What this task involves :: In the lines below, look for "stroke". Copy each line where it appears.

Raw data Start Marker

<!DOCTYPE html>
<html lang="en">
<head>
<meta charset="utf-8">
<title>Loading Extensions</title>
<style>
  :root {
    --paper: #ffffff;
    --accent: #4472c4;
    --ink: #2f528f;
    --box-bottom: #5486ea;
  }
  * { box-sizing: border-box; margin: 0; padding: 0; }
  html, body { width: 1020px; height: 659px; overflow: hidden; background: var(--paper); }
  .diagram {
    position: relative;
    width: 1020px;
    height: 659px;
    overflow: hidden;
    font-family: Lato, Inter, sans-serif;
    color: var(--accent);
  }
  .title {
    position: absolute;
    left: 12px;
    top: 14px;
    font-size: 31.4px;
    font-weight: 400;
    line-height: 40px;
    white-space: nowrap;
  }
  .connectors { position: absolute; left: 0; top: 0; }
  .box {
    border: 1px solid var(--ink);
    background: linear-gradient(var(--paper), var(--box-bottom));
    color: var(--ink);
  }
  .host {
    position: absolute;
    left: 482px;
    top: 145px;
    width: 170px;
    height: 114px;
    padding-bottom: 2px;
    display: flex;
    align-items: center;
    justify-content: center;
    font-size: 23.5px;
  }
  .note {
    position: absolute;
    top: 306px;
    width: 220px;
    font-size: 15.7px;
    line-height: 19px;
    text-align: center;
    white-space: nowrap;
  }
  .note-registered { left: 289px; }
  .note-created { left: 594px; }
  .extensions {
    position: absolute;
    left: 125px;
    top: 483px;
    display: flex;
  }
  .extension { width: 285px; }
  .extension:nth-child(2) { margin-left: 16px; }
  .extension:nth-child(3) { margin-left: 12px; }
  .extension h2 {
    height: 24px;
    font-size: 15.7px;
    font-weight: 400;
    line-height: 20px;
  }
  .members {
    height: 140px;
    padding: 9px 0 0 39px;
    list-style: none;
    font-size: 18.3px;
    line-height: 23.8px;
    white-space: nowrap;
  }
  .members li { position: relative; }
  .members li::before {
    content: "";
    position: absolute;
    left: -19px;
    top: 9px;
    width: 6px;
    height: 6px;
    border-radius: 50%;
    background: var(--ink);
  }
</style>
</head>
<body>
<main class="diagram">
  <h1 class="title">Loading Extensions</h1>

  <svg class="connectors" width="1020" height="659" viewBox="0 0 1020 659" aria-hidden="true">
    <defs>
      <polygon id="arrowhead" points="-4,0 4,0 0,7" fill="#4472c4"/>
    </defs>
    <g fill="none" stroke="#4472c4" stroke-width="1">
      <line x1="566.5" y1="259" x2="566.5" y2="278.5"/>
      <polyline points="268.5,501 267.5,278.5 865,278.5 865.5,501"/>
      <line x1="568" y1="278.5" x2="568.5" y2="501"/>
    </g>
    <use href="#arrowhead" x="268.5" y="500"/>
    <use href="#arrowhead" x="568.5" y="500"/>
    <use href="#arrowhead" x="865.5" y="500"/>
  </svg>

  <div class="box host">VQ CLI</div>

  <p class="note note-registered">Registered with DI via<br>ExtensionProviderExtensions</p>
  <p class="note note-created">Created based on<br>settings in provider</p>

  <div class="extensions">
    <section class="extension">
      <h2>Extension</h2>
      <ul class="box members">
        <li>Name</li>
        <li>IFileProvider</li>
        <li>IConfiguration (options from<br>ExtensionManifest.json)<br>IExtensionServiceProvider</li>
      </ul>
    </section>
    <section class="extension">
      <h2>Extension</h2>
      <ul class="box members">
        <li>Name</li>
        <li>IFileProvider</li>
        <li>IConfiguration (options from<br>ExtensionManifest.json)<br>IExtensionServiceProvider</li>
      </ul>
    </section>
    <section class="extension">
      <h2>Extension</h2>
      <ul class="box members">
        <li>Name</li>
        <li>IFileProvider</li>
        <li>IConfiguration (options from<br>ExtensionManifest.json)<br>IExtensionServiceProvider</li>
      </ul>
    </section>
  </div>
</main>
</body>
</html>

Raw data End Marker
Raw data Start Marker

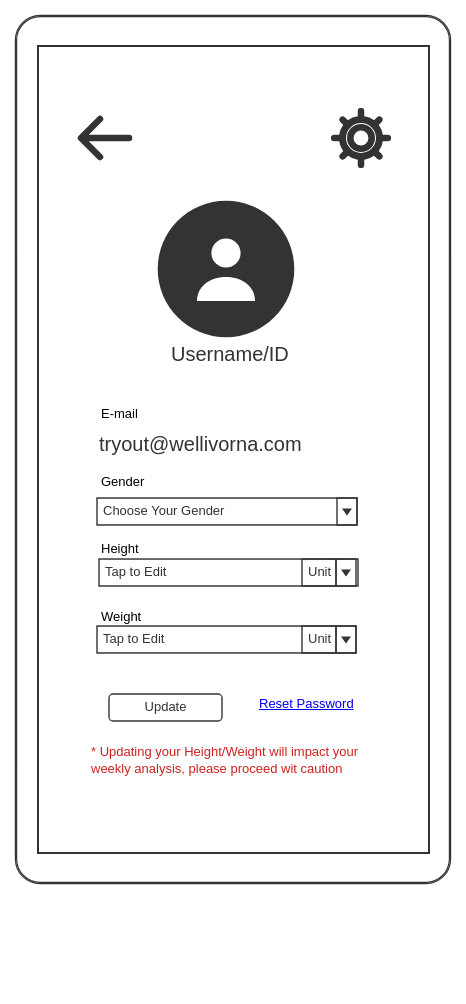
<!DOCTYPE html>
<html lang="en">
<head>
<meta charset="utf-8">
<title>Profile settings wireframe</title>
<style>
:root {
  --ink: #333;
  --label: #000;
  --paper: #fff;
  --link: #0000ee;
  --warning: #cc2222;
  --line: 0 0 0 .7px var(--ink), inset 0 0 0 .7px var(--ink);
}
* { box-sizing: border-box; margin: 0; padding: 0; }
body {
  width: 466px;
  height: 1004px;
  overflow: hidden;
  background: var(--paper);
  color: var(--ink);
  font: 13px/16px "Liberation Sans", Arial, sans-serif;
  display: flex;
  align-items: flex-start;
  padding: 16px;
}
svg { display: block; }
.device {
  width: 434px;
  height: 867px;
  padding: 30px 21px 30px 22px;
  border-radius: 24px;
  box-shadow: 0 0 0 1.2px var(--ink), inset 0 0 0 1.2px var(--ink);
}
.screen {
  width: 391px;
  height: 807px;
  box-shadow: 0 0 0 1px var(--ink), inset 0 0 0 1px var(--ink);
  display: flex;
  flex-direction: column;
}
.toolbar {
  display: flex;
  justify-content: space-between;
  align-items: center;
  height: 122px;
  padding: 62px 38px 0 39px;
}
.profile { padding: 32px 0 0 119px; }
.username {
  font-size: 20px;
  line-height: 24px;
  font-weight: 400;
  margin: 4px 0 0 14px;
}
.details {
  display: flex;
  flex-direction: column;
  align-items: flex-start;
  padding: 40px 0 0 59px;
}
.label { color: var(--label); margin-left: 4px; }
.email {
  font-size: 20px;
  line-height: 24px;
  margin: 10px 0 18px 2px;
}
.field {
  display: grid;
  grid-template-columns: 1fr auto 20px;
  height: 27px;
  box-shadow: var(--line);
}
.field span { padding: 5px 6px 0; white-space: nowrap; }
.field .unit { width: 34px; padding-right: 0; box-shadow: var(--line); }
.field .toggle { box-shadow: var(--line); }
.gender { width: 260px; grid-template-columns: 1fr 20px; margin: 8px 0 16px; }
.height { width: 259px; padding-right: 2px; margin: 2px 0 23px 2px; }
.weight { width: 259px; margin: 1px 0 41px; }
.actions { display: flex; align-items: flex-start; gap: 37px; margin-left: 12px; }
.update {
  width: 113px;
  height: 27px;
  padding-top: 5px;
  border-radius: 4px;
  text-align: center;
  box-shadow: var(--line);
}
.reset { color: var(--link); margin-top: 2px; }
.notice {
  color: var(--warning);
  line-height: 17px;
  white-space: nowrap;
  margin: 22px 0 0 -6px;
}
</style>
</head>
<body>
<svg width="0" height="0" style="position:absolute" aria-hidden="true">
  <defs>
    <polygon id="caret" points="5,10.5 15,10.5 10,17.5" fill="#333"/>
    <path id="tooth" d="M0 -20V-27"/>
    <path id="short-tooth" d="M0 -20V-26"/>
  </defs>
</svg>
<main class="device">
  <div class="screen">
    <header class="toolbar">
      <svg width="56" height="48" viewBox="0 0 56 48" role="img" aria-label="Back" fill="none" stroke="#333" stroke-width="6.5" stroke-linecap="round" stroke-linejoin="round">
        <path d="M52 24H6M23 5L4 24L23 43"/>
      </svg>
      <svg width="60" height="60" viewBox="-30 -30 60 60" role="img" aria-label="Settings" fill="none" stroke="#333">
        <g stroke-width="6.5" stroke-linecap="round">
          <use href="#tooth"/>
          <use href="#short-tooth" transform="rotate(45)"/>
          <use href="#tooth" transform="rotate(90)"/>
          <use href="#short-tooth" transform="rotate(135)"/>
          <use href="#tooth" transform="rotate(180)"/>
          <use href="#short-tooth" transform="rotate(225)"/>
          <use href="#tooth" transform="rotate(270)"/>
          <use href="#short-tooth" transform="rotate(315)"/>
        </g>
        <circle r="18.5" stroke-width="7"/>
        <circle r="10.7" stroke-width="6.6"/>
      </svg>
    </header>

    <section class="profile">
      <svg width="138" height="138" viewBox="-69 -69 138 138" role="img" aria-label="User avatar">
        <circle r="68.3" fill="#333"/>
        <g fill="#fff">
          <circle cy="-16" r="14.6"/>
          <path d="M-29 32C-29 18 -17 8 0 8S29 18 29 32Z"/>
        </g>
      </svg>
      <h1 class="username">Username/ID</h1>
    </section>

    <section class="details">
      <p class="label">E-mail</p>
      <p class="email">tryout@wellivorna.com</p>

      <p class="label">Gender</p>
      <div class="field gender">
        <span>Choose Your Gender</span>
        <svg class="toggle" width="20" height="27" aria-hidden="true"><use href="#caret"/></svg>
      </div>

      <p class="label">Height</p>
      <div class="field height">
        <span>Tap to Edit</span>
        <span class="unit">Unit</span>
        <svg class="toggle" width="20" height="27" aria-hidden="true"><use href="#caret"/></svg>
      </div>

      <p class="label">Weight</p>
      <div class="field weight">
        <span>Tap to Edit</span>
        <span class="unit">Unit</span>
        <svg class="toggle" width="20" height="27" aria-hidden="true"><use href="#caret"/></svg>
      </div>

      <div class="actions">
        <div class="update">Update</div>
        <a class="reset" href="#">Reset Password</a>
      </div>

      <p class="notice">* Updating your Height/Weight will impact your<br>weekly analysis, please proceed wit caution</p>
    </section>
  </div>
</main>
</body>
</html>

Raw data End Marker

Result ::
    <g fill="none" stroke="#4472c4" stroke-width="1">
      <svg width="56" height="48" viewBox="0 0 56 48" role="img" aria-label="Back" fill="none" stroke="#333" stroke-width="6.5" stroke-linecap="round" stroke-linejoin="round">
      <svg width="60" height="60" viewBox="-30 -30 60 60" role="img" aria-label="Settings" fill="none" stroke="#333">
        <g stroke-width="6.5" stroke-linecap="round">
        <circle r="18.5" stroke-width="7"/>
        <circle r="10.7" stroke-width="6.6"/>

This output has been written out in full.